(Check out more do’s and don’t to a positive social media experience here.)
My husband, who is not a social media kind of guy, always cautioned our kids with this advice:
Obviously, there are times and places that are appropriate for being online…we show our level of maturity and consideration by knowing when it’s time to unplug and be “present” in our daily lives! My dad lived by the motto “moderation in all things” and perhaps in these modern times, there’s no area where we should apply this mindset more than in our daily internet habits!
“A computer screen limits your real life experiences! John le Carre
I like the wisdom Leslie shared as she concluded her email to me on the role social media should play in our lives…
“We are more than capable of giving our internet use the proper priority it should take in our lives to avoid the easy distraction it can become from family, relationships and obligations. It is important to keep a realistic perspective about social media. Why let it have the power to have a negative impact on the way we feel about ourselves and the wonderful lives we lead. Yes, we see friends posting pictures of great trips, lovely families, and beautiful lifestyles, and it makes it look like they have amazing lives every minute of every day. We often forget that they are posting their highlight reels!”
Perfectly said, Leslie. Thanks so much for sharing your expertise on this important subject with us!
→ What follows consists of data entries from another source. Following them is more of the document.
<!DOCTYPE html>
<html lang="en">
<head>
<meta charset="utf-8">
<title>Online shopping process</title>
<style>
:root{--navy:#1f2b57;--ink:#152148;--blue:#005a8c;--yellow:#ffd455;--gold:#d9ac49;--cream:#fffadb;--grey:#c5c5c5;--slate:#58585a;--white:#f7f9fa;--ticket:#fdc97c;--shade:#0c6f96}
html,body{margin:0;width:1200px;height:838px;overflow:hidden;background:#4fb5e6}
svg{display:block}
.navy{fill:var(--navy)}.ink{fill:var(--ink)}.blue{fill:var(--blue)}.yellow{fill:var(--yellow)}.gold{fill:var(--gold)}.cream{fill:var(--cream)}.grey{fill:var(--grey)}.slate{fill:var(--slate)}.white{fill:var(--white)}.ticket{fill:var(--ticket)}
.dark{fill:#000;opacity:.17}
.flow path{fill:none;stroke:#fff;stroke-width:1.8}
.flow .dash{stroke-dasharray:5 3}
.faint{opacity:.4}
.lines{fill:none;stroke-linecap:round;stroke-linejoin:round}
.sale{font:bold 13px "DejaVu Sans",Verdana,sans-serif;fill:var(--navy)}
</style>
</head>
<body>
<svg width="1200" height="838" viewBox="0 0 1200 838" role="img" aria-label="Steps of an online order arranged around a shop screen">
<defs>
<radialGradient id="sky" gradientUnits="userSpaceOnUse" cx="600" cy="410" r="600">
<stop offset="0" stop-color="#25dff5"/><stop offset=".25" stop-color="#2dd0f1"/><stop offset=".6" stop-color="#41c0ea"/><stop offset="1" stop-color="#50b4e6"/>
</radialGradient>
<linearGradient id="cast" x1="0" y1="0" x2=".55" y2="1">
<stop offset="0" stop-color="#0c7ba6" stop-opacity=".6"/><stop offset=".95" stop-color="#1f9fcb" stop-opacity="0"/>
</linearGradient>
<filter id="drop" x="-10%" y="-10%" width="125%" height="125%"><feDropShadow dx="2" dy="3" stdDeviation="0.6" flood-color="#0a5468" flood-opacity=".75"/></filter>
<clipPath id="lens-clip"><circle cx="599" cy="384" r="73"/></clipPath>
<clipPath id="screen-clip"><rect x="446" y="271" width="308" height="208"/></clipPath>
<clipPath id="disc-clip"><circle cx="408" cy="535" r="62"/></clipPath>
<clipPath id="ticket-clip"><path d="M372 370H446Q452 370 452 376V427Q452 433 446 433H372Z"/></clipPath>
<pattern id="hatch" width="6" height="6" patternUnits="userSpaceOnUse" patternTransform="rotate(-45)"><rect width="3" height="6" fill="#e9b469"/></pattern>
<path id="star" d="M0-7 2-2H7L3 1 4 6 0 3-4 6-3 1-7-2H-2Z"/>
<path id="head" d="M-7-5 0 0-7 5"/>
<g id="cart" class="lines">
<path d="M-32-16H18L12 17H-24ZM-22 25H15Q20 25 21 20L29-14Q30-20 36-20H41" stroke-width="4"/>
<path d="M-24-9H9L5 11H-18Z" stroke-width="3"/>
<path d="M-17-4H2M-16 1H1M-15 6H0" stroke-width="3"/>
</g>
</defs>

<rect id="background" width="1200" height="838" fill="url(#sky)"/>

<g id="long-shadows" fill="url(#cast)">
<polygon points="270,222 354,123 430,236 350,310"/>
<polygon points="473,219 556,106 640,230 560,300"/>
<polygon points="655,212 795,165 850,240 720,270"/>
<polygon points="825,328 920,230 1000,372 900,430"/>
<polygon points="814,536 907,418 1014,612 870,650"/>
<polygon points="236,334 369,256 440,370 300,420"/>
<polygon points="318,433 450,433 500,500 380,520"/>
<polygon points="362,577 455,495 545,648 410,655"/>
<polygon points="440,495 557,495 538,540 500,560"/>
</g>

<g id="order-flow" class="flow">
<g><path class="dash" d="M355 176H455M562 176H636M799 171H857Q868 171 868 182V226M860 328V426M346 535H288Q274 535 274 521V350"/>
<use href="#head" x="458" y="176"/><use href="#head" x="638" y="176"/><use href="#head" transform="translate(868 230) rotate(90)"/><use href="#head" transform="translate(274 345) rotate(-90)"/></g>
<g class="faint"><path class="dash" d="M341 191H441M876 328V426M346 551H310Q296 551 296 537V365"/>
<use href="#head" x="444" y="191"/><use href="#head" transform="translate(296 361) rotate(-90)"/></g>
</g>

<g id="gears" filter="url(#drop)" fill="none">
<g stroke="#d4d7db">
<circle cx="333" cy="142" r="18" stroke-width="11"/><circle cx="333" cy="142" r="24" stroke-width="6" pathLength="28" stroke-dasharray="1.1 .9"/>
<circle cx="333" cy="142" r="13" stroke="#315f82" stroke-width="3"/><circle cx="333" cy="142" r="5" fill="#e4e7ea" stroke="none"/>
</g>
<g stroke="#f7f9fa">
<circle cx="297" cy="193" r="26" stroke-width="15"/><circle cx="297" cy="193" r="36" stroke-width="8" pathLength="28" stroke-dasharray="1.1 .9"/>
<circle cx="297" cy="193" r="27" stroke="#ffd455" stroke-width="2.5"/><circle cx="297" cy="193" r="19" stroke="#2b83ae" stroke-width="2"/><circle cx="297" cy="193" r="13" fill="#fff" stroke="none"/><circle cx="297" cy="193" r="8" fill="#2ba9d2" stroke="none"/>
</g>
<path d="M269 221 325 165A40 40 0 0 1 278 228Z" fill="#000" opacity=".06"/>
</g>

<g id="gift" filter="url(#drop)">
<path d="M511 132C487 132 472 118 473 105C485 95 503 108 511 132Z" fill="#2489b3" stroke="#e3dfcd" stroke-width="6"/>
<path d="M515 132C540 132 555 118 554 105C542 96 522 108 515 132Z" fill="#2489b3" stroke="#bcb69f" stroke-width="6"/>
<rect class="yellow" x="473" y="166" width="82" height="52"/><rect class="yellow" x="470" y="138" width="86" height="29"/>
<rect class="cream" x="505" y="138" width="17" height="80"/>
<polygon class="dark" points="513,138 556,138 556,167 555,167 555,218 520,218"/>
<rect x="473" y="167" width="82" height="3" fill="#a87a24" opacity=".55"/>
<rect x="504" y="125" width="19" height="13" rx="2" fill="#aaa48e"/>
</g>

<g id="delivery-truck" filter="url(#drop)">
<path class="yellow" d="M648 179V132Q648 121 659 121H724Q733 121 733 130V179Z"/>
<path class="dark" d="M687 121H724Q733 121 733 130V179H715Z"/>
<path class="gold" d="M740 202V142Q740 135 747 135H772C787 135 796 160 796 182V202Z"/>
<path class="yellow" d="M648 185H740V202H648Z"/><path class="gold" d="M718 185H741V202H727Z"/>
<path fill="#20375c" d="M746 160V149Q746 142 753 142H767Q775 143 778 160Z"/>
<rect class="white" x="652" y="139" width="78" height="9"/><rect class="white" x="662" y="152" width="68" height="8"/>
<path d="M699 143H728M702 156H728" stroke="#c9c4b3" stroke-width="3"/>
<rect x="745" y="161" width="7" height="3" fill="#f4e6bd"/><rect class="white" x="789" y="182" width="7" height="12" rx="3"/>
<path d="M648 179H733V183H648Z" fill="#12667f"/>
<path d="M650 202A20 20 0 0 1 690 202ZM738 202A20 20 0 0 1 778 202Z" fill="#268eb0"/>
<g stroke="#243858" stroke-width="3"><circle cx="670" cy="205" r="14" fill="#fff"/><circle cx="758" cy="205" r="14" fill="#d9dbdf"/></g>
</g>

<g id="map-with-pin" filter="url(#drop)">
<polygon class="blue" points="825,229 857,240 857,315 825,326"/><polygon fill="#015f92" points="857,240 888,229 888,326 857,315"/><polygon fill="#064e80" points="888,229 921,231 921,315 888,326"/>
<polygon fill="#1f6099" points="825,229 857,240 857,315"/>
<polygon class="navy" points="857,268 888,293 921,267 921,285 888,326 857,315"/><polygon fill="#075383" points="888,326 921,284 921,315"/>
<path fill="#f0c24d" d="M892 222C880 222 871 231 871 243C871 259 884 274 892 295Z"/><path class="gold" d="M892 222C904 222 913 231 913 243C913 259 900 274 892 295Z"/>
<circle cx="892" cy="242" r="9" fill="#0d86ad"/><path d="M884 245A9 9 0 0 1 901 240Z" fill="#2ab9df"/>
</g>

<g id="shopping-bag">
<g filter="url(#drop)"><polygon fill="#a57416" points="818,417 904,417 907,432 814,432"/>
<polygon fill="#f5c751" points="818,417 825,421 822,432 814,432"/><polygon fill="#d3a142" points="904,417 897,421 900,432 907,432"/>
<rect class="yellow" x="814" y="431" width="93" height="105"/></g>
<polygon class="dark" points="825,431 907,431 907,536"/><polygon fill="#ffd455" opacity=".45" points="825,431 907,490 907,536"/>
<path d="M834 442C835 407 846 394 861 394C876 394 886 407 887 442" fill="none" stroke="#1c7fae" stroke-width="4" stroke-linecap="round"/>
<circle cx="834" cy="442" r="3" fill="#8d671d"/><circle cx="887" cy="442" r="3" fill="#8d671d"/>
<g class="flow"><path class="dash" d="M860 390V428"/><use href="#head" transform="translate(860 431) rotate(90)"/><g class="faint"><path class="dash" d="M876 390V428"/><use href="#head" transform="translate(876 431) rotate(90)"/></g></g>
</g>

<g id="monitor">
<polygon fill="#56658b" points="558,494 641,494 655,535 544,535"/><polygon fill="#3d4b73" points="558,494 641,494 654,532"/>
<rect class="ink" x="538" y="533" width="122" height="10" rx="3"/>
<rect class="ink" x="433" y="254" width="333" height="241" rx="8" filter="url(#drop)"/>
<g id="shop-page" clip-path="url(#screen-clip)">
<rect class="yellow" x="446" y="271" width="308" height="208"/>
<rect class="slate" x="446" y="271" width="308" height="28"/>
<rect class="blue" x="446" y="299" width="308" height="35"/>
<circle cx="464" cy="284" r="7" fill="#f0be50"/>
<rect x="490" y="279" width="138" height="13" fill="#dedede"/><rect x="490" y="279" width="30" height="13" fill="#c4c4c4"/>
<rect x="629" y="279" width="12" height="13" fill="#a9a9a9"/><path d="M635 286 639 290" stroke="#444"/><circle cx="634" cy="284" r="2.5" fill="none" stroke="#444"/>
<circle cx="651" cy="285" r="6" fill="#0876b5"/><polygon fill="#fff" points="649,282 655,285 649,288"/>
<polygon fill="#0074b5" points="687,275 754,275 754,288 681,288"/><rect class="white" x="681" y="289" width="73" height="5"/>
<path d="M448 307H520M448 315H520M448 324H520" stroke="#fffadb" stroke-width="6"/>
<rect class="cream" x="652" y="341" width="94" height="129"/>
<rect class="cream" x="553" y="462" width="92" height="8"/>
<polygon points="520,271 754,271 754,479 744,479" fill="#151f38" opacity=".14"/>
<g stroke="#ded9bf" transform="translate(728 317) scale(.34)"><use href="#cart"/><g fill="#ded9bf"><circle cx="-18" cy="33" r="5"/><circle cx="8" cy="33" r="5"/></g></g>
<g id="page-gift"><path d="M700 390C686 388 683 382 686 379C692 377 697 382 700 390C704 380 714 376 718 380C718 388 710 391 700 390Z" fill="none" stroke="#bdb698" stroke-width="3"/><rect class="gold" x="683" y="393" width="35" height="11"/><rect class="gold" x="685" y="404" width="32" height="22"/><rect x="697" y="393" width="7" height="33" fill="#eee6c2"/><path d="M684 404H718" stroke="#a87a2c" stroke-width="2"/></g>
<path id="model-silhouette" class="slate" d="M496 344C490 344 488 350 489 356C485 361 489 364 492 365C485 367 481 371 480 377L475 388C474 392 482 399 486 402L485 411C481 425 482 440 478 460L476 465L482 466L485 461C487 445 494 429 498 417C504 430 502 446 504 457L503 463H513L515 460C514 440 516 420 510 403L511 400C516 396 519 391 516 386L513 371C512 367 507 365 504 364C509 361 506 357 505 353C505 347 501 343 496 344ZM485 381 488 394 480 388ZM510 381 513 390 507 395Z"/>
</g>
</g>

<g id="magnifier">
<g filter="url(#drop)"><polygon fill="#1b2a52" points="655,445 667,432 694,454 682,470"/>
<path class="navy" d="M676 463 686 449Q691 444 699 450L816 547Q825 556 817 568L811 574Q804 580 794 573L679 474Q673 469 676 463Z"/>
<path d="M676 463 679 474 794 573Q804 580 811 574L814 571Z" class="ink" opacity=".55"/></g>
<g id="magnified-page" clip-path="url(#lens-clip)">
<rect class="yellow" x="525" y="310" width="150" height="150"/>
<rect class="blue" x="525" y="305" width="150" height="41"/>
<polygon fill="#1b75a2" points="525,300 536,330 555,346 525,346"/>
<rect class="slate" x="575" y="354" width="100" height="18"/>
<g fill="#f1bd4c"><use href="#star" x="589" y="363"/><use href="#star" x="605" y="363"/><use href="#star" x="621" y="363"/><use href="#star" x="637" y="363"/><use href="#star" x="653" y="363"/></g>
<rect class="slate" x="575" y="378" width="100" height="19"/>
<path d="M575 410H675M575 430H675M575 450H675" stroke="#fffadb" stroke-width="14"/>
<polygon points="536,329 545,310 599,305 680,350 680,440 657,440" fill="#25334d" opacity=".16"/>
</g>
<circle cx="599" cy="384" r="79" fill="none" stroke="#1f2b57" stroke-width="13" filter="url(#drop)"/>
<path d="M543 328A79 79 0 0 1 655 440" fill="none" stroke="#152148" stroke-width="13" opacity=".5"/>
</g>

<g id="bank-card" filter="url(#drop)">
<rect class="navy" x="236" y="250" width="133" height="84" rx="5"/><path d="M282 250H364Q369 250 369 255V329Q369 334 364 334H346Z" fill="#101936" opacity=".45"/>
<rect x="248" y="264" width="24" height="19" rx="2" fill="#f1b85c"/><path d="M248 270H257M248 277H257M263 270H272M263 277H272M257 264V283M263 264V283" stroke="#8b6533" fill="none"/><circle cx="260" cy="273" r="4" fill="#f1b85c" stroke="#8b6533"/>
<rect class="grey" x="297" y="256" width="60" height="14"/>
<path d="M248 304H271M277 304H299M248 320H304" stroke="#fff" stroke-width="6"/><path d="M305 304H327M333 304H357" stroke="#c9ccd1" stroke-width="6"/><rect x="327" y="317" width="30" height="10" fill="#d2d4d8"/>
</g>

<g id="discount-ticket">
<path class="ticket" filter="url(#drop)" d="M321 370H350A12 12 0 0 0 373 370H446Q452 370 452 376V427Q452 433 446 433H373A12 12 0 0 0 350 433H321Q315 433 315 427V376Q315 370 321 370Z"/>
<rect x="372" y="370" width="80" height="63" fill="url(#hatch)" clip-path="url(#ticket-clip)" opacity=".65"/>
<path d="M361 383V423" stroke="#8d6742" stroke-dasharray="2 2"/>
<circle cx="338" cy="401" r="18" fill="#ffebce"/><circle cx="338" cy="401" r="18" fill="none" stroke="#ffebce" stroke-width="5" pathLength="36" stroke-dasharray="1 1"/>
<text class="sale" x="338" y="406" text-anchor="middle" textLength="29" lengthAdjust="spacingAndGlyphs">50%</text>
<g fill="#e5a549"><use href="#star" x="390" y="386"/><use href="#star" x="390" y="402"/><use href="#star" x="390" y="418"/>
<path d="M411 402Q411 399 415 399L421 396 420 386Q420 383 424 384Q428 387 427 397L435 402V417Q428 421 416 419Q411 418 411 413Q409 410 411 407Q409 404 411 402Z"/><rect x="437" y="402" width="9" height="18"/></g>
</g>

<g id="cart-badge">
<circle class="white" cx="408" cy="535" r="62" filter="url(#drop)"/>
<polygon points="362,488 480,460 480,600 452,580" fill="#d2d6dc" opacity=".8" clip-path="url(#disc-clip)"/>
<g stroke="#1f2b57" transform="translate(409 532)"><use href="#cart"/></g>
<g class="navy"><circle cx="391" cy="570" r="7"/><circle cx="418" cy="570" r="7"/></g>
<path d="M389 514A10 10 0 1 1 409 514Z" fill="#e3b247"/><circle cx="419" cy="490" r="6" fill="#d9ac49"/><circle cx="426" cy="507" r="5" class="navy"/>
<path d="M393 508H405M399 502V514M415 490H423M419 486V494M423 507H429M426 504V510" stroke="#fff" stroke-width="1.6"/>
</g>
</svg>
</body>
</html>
What are some ways you’ve found that help you strike a good balance with social media use in your lives?